The discovery of the corozo dates back to 1798 when Spanish explorers Hipólito Ruiz López and José Antonio Pavón set out to explore the Peruvian jungle in the upper Amazon. They discovered that the first to use the palm tree to make jewellery and objects were the Quechuas Indians.
The sailors also worked the corozo and made small boxes and snuffboxes out of it. In 1865, a steamboat left Esmeraldas in Ecuador for Hamburg and took on board a cargo of tagua. The Germans then discovered vegetable ivory and began to make buttons and small ornamental objects such as thimbles and jewellery.
Organic cotton certified GOTS
Farmed without GMOs, nor pesticides or chemical fertilisers (agricultural insecticides are replaced by natural fertilisers such as compost, which helps maintain healthy and sustainably productive soil), organic cotton also requires minimal watering since intensive irrigation is not needed.

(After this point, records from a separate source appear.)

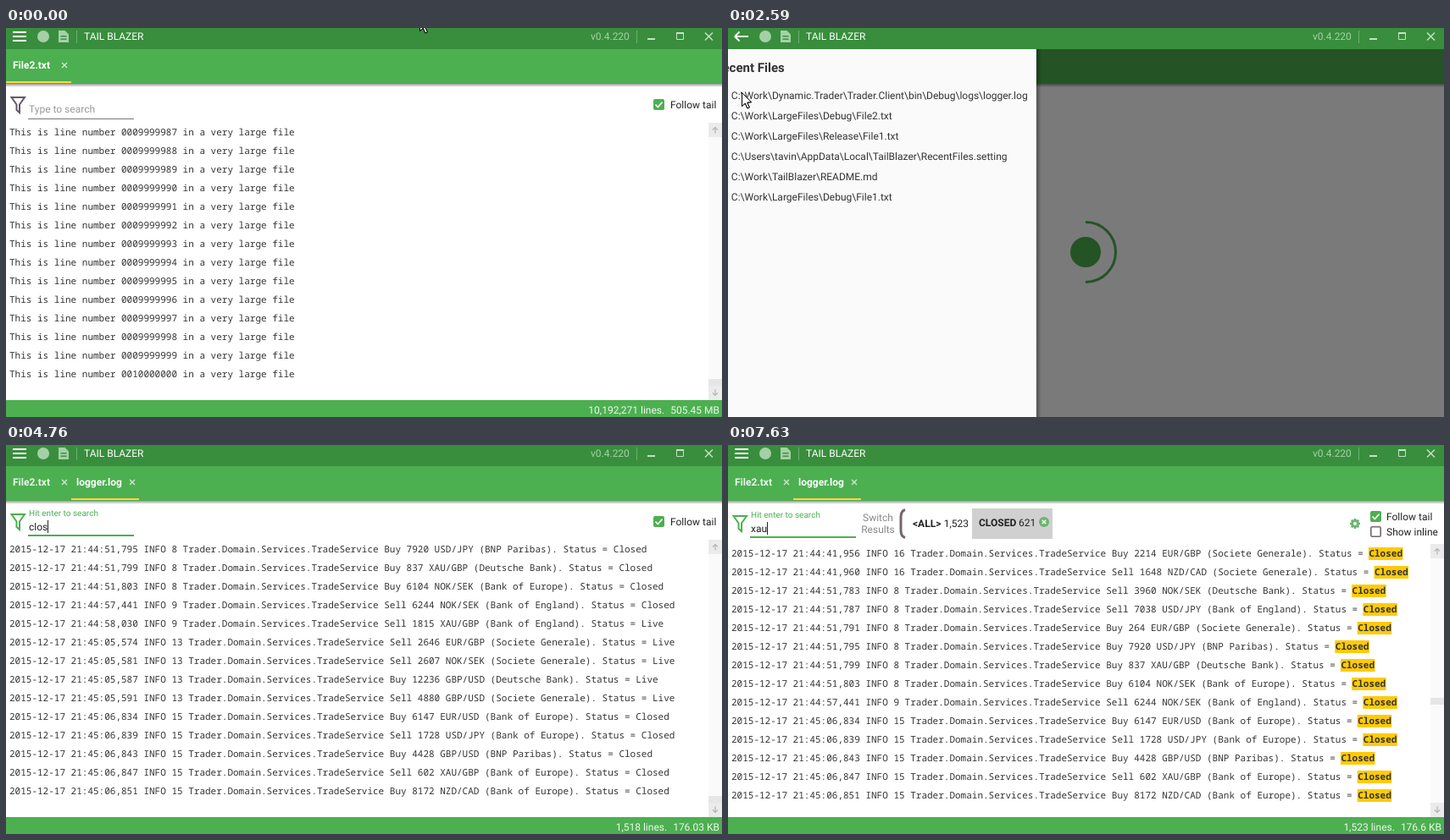
An HTML page with a canvas for the animation above (8 s loop, 845 by 460 pixels).

```html
<!DOCTYPE html>
<html lang="en">
<head>
<meta charset="utf-8">
<title>Tail Blazer</title>
<style>
html, body { margin: 0; width: 100%; height: 100%; overflow: hidden; background: #fff; }
canvas { display: block; }
</style>
</head>
<body>
<canvas id="stage" width="845" height="460"></canvas>
<script>
const W = 845, H = 460, LOOP = 8000, STEP = 70;
const ctx = document.getElementById('stage').getContext('2d');
ctx.textRendering = 'geometricPrecision';

const GREEN = '#4caf50', DARK = '#388e3c', PALE = '#a5d0a7', AMBER = '#ffd740', INK = '#333';
const UI = 'Roboto, sans-serif', MONO = '"Noto Sans Mono", monospace';
const CHAR = 6.6, ROW = 22;

const BANKS = {
  S: 'Societe Generale', D: 'Deutsche Bank', E: 'Bank of England',
  U: 'Bank of Europe', B: 'BNP Paribas'
};
const LOG = `44:41,956 16 Buy 2214 EUR/GBP S Closed
44:41,960 16 Sell 1648 NZD/CAD S Closed
44:51,783 8 Sell 3960 NOK/SEK D Closed
44:51,787 8 Sell 7038 USD/JPY E Closed
44:51,791 8 Buy 264 EUR/GBP S Closed
44:51,795 8 Buy 7920 USD/JPY B Closed
44:51,799 8 Buy 837 XAU/GBP D Closed
44:51,803 8 Buy 6104 NOK/SEK U Closed
44:57,441 9 Sell 6244 NOK/SEK E Closed
44:58,030 9 Sell 1815 XAU/GBP E Live
45:05,574 13 Sell 2646 EUR/GBP S Live
45:05,581 13 Sell 2607 NOK/SEK S Live
45:05,587 13 Buy 12236 GBP/USD D Live
45:05,591 13 Sell 4880 GBP/USD S Live
45:06,834 15 Buy 6147 EUR/USD U Closed
45:06,839 15 Sell 1728 USD/JPY U Closed
45:06,843 15 Buy 4428 GBP/USD B Closed
45:06,847 15 Sell 602 XAU/GBP U Closed
45:06,851 15 Buy 8172 NZD/CAD U Closed`.split('\n').map(line => {
  const [time, thread, side, qty, pair, bank, status] = line.split(' ');
  return {
    status,
    head: `2015-12-17 21:${time} INFO ${thread} Trader.Domain.Services.TradeService ` +
      `${side} ${qty} ${pair} (${BANKS[bank]}). Status = `
  };
});
LOG.push({
  status: '', fresh: true,
  head: '2015-12-17 21:45:15,870 INFO 16 Trader.Domain.Services.TradeService 29 filled trades have been removed from memory'
});
const CLOSED = LOG.filter(r => r.status === 'Closed');
const BIG = Array.from({ length: 14 }, (_, i) => ({
  status: '', head: `This is line number ${String(9999987 + i).padStart(10, '0')} in a very large file`
}));
const RECENT = [
  'C:\\Work\\Dynamic.Trader\\Trader.Client\\bin\\Debug\\logs\\logger.log',
  'C:\\Work\\LargeFiles\\Debug\\File2.txt',
  'C:\\Work\\LargeFiles\\Release\\File1.txt',
  'C:\\Users\\tavin\\AppData\\Local\\TailBlazer\\RecentFiles.setting',
  'C:\\Work\\TailBlazer\\README.md',
  'C:\\Work\\LargeFiles\\Debug\\File1.txt'
];

// time, x, y of the pointer tip
const PATH = [
  [280, 488, -13], [560, 340, 2], [840, 80, 14], [980, 3, 20], [1120, 13, 15], [1190, 15, 12],
  [1400, 15, 15], [1540, 12, 32], [1890, 6, 82], [1960, 6, 82], [2030, 12, 69], [2100, 16, 76],
  [2660, 16, 76], [3150, 121, 42], [3430, 121, 42], [3780, 55, 88], [5530, 55, 88],
  [5600, 70, 91], [6090, 368, 87]
];
const CARET_FLIPS = [3850, 4270, 4550, 6090, 6580, 7070, 7210];

const clamp = v => Math.min(1, Math.max(0, v));
const mix = (a, b, k) => a + (b - a) * k;
const span = (t, start, len) => clamp((t - start) / len);
const easeOut = k => 1 - (1 - k) ** 3;
const sine = k => (1 - Math.cos(Math.PI * k)) / 2;

function rect(x, y, w, h, color) {
  ctx.fillStyle = color;
  ctx.fillRect(x, y, w, h);
}
function dot(x, y, r, color) {
  ctx.fillStyle = color;
  ctx.beginPath();
  ctx.arc(x, y, r, 0, 7);
  ctx.fill();
}
function text(s, x, y, color = INK, size = 12, weight = 400, align = 'left', family = UI) {
  ctx.font = `${weight} ${size}px ${family}`;
  ctx.textAlign = align;
  ctx.fillStyle = color;
  ctx.fillText(s, x, y);
  return ctx.measureText(s).width;
}
function line(points, color, width, close) {
  ctx.strokeStyle = color;
  ctx.lineWidth = width;
  ctx.beginPath();
  points.forEach(([x, y]) => ctx.lineTo(x, y));
  if (close) ctx.closePath();
  ctx.stroke();
}
function cross(x, y, r, color, width) {
  line([[x - r, y - r], [x + r, y + r]], color, width);
  line([[x - r, y + r], [x + r, y - r]], color, width);
}
function shade(x, y, w, h, dx, dy, alpha) {
  const g = ctx.createLinearGradient(x, y, x + dx, y + dy);
  g.addColorStop(0, `rgba(0,0,0,${alpha})`);
  g.addColorStop(1, 'rgba(0,0,0,0)');
  rect(x, y, w, h, g);
}

function menuIcon(k) {
  ctx.save();
  ctx.translate(16, 10);
  ctx.rotate(Math.PI * (1 - k));
  line([[-8, 0], [8, 0]], '#fff', 2);
  for (const s of [-1, 1])
    line([[-8, s * mix(5, 0, k)], [mix(8, -2.5, k), s * mix(5, 5.5, k)]], '#fff', 2);
  ctx.restore();
}

function titleBar(k) {
  rect(0, 0, W, 25, DARK);
  menuIcon(k);
  dot(44, 10, 7, PALE);
  ctx.fillStyle = PALE;
  ctx.beginPath();
  [[62, 3], [69.5, 3], [74, 7.5], [74, 17], [62, 17]].forEach(([x, y]) => ctx.lineTo(x, y));
  ctx.fill();
  rect(64.5, 9, 7, 1.4, DARK);
  rect(64.5, 12.5, 7, 1.4, DARK);
  rect(83, 3, 1, 15, '#6fae72');
  text('TAIL BLAZER', 92, 14, '#fff');
  text('v0.4.220', 690, 14, PALE);
  rect(744, 3, 1, 15, '#6fae72');
  rect(757, 12, 9, 2, '#c5e1c6');
  line([[791.5, 6.5], [799.5, 6.5], [799.5, 13.5], [791.5, 13.5]], '#c5e1c6', 1, true);
  rect(791, 5, 9, 2, '#c5e1c6');
  cross(829.5, 10, 4.5, '#c5e1c6', 1.5);
}

function header() {
  rect(0, 25, W, 41, GREEN);
  shade(0, 66, W, 4, 0, 4, 0.4);
}

function tabs(t, log) {
  text('File2.txt', 8, 48, log ? '#eaf6eb' : '#fff', 12, 700);
  cross(69, 44, 3, '#d3ebd4', 1.2);
  if (log) {
    text('logger.log', 83, 48, '#fff', 12, 700);
    cross(149, 44, 3, '#d3ebd4', 1.2);
    const k = span(t, 3220, 420);
    if (k > 0 && k < 1) {
      ctx.save();
      ctx.beginPath();
      ctx.rect(77, 25, 80, 41);
      ctx.clip();
      dot(122, 44, 50 * k, `rgba(255,255,255,${0.22 * (1 - k)})`);
      ctx.restore();
    }
  }
  rect(log ? 77 : 0, 63, log ? 80 : 77, 2, AMBER);
}

function typed(t) {
  if (t >= 7210) return 'xau'.slice(0, t >= 7560 ? 3 : t >= 7350 ? 2 : 1);
  if (t < 4550 || t >= 5530) return '';
  return 'closed'.slice(0, t >= 4970 ? 6 : Math.min(5, 1 + (t - 4550) / STEP));
}

function searchBox(t, dy) {
  const focus = t >= 3780, value = typed(t);
  const lift = t >= 7210 ? easeOut(span(t, 7140, 280))
    : easeOut(span(t, 4480, 280)) * (1 - sine(span(t, 5530, 350)));
  ctx.save();
  ctx.translate(0, dy);
  line([[6.5, 82], [22, 82], [16, 90.5], [16, 100], [12.5, 97], [12.5, 90.5]], focus ? GREEN : '#62586a', 2, true);
  if (focus) {
    const half = 62.5 * easeOut(span(t, 3710, 210));
    rect(26, 107, 125, 1, '#777');
    rect(88.5 - half, 106, half * 2, 2, GREEN);
  } else rect(26, 107, 125, 1, '#777');
  text(value ? 'Hit enter to search' : 'Type to search', 27, mix(100, 84, lift),
    value ? GREEN : lift > 0.5 ? '#222' : '#999', mix(12, 10, lift));
  const w = text(value, 27, 101, '#222');
  if (CARET_FLIPS.filter(f => f <= t).length % 2) rect(Math.round(27 + w), 89, 1, 15, '#222');
  ctx.restore();
}

function checkBox(x, y, on, label, lx) {
  ctx.beginPath();
  if (on) {
    ctx.roundRect(x, y, 13, 13, 2);
    ctx.fillStyle = GREEN;
    ctx.fill();
    line([[x + 2.5, y + 6.5], [x + 5.3, y + 9.5], [x + 10.5, y + 3.7]], '#fff', 1.7);
  } else {
    ctx.roundRect(x + 0.8, y + 0.8, 11.4, 11.4, 1.5);
    ctx.strokeStyle = '#75656e';
    ctx.lineWidth = 1.6;
    ctx.stroke();
  }
  text(label, lx, y + 10.5, '#222');
}

function gear(x, y) {
  const color = '#6bb46e';
  for (let i = 0; i < 4; i++) {
    const a = i * Math.PI / 4, c = Math.cos(a) * 6, s = Math.sin(a) * 6;
    line([[x - c, y - s], [x + c, y + s]], color, 2.6);
  }
  dot(x, y, 4.7, color);
  dot(x, y, 2, '#fff');
}

function resultTabs(t, lines) {
  const all = t < 5880, counted = t >= 5740, end = counted ? 383 : 363;
  text('Switch', 177, 90, '#888', 12, 400, 'center');
  text('Results', 177, 104, '#888', 12, 400, 'center');
  if (all) rect(208, 75, 80, 36, '#d0d0d0');
  else rect(288, 75, end - 288, 36, '#d0d0d0');
  ctx.strokeStyle = '#75656e';
  ctx.lineWidth = all ? 4.5 : 3;
  ctx.beginPath();
  ctx.moveTo(209, 76.5);
  ctx.quadraticCurveTo(204, 78, 204, 85);
  ctx.lineTo(204, 101);
  ctx.quadraticCurveTo(204, 108, 209, 109.5);
  ctx.stroke();
  text('<ALL>', 218, 97, '#222', 12, 700);
  text(lines, 284, 97, '#222', 12, 400, 'right');
  text('CLOSED', 296, 96, '#222', 12, 700);
  if (counted) text('621', 343, 96, '#222');
  dot(end - 10, 91, 6, '#6bb46e');
  cross(end - 10, 91, 2.3, '#fff', 1.5);
}

function list(rows, dy, marked, t) {
  rows.forEach((r, i) => {
    const y = 127 + dy + i * ROW;
    if (r.fresh) rect(0, y - 16, 829, ROW, '#ffd956');
    text(r.head, 4, y, INK, 11, 400, 'left', MONO);
    if (!r.status) return;
    const x = 4 + r.head.length * CHAR, hit = marked && r.status === 'Closed';
    if (hit) rect(x - 0.5, y - 11, 6 * CHAR + 1, 15, '#ffcb08');
    text(r.status, x, y, INK, 11, hit ? 700 : 400, 'left', MONO);
  });
}

function scrollBar(dy, thumb) {
  const x = 837, color = '#b4b4b4';
  rect(829, 112 + dy, 16, 328 - dy, '#fafafa');
  rect(829, 112 + dy, 16, 17, '#ebebeb');
  rect(829, 423, 16, 17, '#ebebeb');
  rect(829, thumb, 16, 8, '#e6e6e6');
  for (const [y, s] of [[121 + dy, -1], [431, 1]]) {
    line([[x, y - 3.5], [x, y + 3.5]], color, 1.2);
    line([[x - 3, y + s * 0.5], [x, y + s * 3.5], [x + 3, y + s * 0.5]], color, 1.2);
  }
}

function statusBar(lines, size) {
  rect(0, 440, W, 20, GREEN);
  const w = text(size, 842, 456, '#f0f8f0', 12, 400, 'right');
  text(lines + ' lines.', 842 - w - 7, 456, '#f0f8f0', 12, 400, 'right');
}

function splash(t) {
  const a = (t - 2590) / 1400 * Math.PI * 2 - Math.PI / 2;
  header();
  dot(422, 265, 18, GREEN);
  ctx.strokeStyle = GREEN;
  ctx.lineWidth = 3;
  ctx.beginPath();
  ctx.arc(422, 265, 35.5, a, a + Math.PI);
  ctx.stroke();
}

function page(t) {
  const log = t >= 3080, found = t >= 5250, closed = t >= 5880;
  const dy = found ? 5 : 0;
  const [lines, size] = !log ? ['10,192,271', '505.45 MB']
    : t < 5530 ? ['1,518', '176.03 KB']
    : t < 6720 ? ['1,519', '176.14 KB'] : ['1,523', '176.6 KB'];
  header();
  tabs(t, log);
  searchBox(t, found ? 2 : 0);
  if (found) {
    resultTabs(t, lines);
    gear(740, 93);
    checkBox(758, 78, true, 'Follow tail', 777);
    checkBox(758, 96, false, 'Show inline', 777);
  } else checkBox(764, 84, true, 'Follow tail', 784);
  const from = t < 5530 ? 5 : 6;
  list(!log ? BIG : closed ? CLOSED : LOG.slice(from, from + 14), dy, found, t);
  scrollBar(dy, closed ? 299 : 415);
  statusBar(lines, size);
}

function drawer(open, dim) {
  if (dim > 0) rect(0, 25, W, H, `rgba(0,0,0,${0.56 * dim})`);
  if (open <= 0) return;
  const x = 390 * (open - 1);
  shade(x + 390, 25, 6, H, 6, 0, 0.35);
  rect(x, 25, 390, H, '#fafafa');
  text('Recent Files', x + 10, 52, INK, 15, 700);
  RECENT.forEach((p, i) => text(p, x + 30, 84 + i * 24, INK));
}

function pointer(t) {
  if (t >= 7210 || (t >= 4550 && t < 5530)) return;
  let i = PATH.findIndex(p => p[0] > t);
  if (i < 0) i = PATH.length;
  const a = PATH[Math.max(0, i - 1)], b = PATH[Math.min(i, PATH.length - 1)];
  const k = b[0] > a[0] ? (t - a[0]) / (b[0] - a[0]) : 0;
  ctx.save();
  ctx.translate(mix(a[1], b[1], k) + 0.5, mix(a[2], b[2], k) + 0.5);
  const shape = [[0, 0], [0, 16], [3.8, 12.6], [6.4, 18.5], [8.8, 17.5], [6.2, 11.6], [11, 11.2]];
  line(shape, '#000', 1, true);
  ctx.fillStyle = '#fff';
  ctx.fill();
  ctx.stroke();
  ctx.restore();
}

function draw(now) {
  const t = Math.floor((now % LOOP) / STEP) * STEP;
  const out = sine(span(t, 2520, 420));
  const show = k => t < 1400 ? 0 : k;
  rect(0, 0, W, H, '#fff');
  if (t >= 2450 && t < 3080) splash(t);
  else page(t);
  drawer(show(easeOut(span(t, 1350, 440)) - out), show(easeOut(span(t, 1350, 290)) - out));
  titleBar(show(easeOut(span(t, 1370, 440)) - sine(span(t, 2590, 420))));
  pointer(t);
}

const start = performance.now();
function tick() {
  draw(performance.now() - start);
  requestAnimationFrame(tick);
}
tick();
</script>
</body>
</html>
```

The Global Organic Textile Standard (GOTS) is the worldwide leading textile processing standard for organic fibres comprising of major social and economical aspects. The broad range of criteria and requirements ensures the organic nature of the textiles, from the harvesting of the raw materials to the manufacturing, the packaging, the labelling and the distribution.
On a social level, the GOTS label asks businesses to inform their employees of the contents of the minimal social criteria while promising them safe and hygienic working conditions. A non-discrimination clause, the prohibition of child labour, the prohibition of violent or inhumane treatment, an ethical code of conduct, as well as decent working conditions and living wages are all required by the certification scheme.
More information can be found here: